(SOURCE MATERIAL)
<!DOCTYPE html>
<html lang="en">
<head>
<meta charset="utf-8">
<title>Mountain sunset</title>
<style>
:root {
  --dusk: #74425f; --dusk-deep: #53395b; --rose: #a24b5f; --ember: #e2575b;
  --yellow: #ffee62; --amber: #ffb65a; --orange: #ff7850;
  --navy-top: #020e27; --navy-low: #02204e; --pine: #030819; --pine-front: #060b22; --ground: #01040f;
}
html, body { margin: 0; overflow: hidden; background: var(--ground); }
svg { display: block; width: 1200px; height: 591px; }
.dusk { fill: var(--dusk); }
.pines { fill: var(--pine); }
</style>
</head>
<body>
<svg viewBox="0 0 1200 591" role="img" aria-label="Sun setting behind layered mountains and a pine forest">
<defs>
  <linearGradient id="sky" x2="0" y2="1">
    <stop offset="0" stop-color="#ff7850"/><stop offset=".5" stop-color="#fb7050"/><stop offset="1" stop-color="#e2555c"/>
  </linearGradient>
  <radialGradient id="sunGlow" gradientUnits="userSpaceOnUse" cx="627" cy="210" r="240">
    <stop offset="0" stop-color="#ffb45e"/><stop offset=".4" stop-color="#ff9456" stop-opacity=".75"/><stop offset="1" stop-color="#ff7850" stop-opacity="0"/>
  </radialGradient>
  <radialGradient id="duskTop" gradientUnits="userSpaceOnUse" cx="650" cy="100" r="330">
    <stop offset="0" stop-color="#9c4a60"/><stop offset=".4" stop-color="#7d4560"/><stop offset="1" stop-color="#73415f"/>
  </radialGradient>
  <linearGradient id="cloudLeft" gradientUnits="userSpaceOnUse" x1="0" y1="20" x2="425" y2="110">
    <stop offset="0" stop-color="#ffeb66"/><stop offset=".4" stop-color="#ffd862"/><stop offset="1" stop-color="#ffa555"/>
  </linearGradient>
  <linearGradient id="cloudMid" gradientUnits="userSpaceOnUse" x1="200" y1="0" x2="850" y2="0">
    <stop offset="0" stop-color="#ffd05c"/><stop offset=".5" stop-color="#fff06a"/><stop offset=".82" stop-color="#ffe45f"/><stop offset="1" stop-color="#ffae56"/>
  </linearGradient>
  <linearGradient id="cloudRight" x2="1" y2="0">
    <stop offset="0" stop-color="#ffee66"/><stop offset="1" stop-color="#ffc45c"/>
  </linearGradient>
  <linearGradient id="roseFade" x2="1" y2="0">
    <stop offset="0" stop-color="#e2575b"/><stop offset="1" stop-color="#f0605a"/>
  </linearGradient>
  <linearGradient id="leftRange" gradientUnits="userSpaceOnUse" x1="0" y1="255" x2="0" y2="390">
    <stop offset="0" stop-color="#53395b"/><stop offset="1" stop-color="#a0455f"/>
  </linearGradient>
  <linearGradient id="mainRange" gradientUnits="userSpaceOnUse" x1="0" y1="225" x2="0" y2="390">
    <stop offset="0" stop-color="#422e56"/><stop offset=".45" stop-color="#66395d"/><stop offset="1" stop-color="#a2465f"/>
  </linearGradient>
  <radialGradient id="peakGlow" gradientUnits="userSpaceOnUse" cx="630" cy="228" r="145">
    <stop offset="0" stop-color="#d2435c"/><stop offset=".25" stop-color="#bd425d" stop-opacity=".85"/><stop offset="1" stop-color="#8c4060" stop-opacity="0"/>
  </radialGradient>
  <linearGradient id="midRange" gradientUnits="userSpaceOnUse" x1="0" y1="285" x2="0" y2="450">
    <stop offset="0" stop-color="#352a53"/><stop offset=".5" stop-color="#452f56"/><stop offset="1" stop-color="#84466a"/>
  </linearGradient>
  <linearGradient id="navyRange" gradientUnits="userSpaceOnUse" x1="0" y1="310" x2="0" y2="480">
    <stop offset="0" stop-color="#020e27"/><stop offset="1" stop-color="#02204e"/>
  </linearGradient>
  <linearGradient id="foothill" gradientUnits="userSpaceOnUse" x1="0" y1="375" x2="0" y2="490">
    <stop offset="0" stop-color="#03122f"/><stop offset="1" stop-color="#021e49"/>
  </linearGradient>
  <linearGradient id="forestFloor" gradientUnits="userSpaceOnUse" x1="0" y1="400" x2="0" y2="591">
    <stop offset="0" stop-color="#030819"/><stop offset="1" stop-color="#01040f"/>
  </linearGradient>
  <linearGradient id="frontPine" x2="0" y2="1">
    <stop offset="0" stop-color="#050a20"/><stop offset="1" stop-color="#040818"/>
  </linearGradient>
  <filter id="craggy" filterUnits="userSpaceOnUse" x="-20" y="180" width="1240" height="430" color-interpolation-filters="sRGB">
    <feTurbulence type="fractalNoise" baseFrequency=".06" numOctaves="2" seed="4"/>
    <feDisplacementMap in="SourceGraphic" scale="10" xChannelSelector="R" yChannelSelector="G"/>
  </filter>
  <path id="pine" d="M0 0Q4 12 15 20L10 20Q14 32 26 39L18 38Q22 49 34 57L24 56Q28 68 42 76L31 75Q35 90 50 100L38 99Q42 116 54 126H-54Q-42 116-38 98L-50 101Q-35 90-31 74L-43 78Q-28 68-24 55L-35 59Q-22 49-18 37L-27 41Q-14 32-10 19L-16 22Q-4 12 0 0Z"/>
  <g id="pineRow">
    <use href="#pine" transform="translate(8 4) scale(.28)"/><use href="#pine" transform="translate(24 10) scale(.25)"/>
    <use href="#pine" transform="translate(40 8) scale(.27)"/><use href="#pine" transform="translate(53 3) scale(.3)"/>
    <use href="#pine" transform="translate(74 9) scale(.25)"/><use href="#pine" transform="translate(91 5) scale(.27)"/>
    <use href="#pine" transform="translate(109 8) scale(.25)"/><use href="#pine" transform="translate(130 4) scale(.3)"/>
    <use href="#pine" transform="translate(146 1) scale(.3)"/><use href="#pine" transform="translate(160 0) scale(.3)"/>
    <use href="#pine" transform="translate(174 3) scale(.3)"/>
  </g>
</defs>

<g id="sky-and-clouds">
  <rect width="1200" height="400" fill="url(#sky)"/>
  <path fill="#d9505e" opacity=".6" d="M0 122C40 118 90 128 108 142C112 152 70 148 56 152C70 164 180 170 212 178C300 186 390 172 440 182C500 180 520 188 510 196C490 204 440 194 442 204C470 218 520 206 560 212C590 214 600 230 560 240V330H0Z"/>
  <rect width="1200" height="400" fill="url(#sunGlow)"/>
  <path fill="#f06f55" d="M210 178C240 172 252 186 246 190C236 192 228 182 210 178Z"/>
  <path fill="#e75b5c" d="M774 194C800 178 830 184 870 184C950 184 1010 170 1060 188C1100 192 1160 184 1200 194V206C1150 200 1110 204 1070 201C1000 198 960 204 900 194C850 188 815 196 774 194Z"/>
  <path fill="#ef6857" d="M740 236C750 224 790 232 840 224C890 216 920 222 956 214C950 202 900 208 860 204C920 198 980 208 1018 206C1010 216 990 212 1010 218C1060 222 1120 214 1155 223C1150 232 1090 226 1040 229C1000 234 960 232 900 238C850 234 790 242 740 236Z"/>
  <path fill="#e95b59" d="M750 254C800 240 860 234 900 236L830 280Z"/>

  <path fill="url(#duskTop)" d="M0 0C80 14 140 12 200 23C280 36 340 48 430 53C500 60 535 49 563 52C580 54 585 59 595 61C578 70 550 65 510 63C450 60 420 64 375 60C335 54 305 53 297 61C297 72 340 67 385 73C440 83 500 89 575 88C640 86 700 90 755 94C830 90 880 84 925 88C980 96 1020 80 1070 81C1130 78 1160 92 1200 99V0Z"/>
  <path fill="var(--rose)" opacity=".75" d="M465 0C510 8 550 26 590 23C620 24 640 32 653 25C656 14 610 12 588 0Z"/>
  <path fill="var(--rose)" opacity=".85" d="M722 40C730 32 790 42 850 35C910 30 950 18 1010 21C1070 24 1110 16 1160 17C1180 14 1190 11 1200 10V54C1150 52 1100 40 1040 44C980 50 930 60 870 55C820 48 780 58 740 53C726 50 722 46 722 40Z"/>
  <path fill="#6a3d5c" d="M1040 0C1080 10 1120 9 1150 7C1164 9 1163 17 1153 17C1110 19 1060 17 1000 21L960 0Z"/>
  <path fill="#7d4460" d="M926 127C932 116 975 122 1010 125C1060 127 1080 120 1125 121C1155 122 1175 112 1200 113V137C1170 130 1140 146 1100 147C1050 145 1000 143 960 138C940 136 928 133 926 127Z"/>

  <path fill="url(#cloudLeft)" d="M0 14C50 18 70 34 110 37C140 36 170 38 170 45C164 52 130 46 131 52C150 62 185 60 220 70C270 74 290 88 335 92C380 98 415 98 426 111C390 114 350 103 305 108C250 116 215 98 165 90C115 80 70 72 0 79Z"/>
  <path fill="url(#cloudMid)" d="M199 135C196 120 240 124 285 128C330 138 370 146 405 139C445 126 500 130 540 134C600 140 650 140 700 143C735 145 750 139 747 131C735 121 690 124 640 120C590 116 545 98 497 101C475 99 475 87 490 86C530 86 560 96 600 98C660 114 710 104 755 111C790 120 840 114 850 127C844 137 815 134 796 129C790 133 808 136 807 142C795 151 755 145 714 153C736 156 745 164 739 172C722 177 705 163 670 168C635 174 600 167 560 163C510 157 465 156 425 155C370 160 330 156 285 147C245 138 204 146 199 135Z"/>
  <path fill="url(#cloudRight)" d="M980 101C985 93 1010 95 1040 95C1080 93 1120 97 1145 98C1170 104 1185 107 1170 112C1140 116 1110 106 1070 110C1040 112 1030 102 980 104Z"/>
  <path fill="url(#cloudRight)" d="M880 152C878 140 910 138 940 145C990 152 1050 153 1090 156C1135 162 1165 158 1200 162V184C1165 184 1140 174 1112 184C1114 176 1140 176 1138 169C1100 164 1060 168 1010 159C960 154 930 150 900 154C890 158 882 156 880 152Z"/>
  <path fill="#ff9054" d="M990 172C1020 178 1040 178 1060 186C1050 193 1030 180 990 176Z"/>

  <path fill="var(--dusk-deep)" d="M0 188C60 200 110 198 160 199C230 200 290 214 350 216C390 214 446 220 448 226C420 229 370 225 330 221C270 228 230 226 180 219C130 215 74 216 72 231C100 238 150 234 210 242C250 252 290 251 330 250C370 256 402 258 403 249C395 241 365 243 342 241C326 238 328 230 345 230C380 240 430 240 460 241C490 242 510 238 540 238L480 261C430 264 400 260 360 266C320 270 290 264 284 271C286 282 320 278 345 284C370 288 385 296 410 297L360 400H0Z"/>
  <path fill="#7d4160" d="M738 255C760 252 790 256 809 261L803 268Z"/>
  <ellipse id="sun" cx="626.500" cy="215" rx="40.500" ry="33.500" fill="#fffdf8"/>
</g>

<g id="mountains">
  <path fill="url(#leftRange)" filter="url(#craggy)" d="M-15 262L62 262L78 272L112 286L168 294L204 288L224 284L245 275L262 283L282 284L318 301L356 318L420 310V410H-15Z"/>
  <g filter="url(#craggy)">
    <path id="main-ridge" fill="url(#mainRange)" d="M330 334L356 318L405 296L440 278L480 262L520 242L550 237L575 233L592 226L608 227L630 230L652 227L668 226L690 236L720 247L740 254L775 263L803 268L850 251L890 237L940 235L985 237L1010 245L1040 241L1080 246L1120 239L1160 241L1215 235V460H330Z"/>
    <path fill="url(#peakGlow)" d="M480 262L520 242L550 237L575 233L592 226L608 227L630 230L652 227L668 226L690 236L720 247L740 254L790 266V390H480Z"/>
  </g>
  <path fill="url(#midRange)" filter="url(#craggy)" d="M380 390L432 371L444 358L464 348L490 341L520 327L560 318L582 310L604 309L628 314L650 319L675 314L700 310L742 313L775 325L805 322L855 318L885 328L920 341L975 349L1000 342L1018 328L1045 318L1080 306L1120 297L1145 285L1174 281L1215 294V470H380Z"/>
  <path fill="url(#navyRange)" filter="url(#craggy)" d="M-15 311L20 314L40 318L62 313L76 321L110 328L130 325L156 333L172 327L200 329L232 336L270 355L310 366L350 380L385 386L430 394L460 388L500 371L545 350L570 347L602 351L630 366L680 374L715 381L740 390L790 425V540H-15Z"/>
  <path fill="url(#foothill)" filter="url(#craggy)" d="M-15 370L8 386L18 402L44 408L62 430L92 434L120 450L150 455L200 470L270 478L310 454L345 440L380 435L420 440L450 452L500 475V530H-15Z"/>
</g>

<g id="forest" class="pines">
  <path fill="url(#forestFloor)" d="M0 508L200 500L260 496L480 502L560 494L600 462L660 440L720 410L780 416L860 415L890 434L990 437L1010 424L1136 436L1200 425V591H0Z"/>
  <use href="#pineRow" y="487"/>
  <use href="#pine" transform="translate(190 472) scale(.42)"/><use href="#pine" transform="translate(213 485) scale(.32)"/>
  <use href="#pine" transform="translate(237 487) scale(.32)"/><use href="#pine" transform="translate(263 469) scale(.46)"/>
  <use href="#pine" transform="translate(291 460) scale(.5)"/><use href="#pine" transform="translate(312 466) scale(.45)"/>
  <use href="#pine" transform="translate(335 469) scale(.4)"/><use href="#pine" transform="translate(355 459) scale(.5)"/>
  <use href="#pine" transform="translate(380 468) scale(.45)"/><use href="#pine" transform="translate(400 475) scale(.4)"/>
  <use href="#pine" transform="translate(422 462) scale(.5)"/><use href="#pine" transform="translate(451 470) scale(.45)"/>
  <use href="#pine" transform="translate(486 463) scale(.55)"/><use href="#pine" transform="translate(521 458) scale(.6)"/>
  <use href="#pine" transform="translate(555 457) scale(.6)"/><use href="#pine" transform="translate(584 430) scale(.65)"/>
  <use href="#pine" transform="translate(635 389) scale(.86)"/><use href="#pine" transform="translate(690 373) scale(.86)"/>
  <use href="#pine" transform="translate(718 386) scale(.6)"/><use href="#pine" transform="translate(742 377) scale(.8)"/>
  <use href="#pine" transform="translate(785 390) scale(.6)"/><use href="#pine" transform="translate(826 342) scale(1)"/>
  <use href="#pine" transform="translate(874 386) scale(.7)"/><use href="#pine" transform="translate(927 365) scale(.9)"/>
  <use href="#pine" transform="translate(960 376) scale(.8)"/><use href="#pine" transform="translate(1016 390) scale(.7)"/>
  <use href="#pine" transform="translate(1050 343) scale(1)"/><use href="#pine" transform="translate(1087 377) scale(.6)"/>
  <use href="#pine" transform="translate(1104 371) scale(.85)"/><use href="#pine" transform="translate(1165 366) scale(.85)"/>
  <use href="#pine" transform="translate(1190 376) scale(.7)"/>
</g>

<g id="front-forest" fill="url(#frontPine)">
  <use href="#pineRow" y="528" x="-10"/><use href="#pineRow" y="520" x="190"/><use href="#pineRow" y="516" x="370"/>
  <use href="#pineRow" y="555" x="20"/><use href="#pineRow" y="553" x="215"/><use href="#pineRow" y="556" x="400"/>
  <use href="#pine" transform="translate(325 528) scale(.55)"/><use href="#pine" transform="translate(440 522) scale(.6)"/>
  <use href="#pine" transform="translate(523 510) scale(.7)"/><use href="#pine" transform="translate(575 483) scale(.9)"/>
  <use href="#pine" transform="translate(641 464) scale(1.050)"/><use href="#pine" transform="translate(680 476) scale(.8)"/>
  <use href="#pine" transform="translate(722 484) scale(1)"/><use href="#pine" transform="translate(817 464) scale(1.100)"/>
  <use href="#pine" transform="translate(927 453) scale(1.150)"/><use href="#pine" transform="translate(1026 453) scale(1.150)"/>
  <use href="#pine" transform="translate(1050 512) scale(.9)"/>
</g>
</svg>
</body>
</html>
(End SOURCE MATERIAL)
**EXERCISE PROMPT:** Would you output, from the records above, exactly the run of lines that starts at the line containing "334L356 318L405 296L440" and ends at the line containing "311L20 314L40 318L62", and only that run?

**ANSWER BOX:**
    <path id="main-ridge" fill="url(#mainRange)" d="M330 334L356 318L405 296L440 278L480 262L520 242L550 237L575 233L592 226L608 227L630 230L652 227L668 226L690 236L720 247L740 254L775 263L803 268L850 251L890 237L940 235L985 237L1010 245L1040 241L1080 246L1120 239L1160 241L1215 235V460H330Z"/>
    <path fill="url(#peakGlow)" d="M480 262L520 242L550 237L575 233L592 226L608 227L630 230L652 227L668 226L690 236L720 247L740 254L790 266V390H480Z"/>
  </g>
  <path fill="url(#midRange)" filter="url(#craggy)" d="M380 390L432 371L444 358L464 348L490 341L520 327L560 318L582 310L604 309L628 314L650 319L675 314L700 310L742 313L775 325L805 322L855 318L885 328L920 341L975 349L1000 342L1018 328L1045 318L1080 306L1120 297L1145 285L1174 281L1215 294V470H380Z"/>
  <path fill="url(#navyRange)" filter="url(#craggy)" d="M-15 311L20 314L40 318L62 313L76 321L110 328L130 325L156 333L172 327L200 329L232 336L270 355L310 366L350 380L385 386L430 394L460 388L500 371L545 350L570 347L602 351L630 366L680 374L715 381L740 390L790 425V540H-15Z"/>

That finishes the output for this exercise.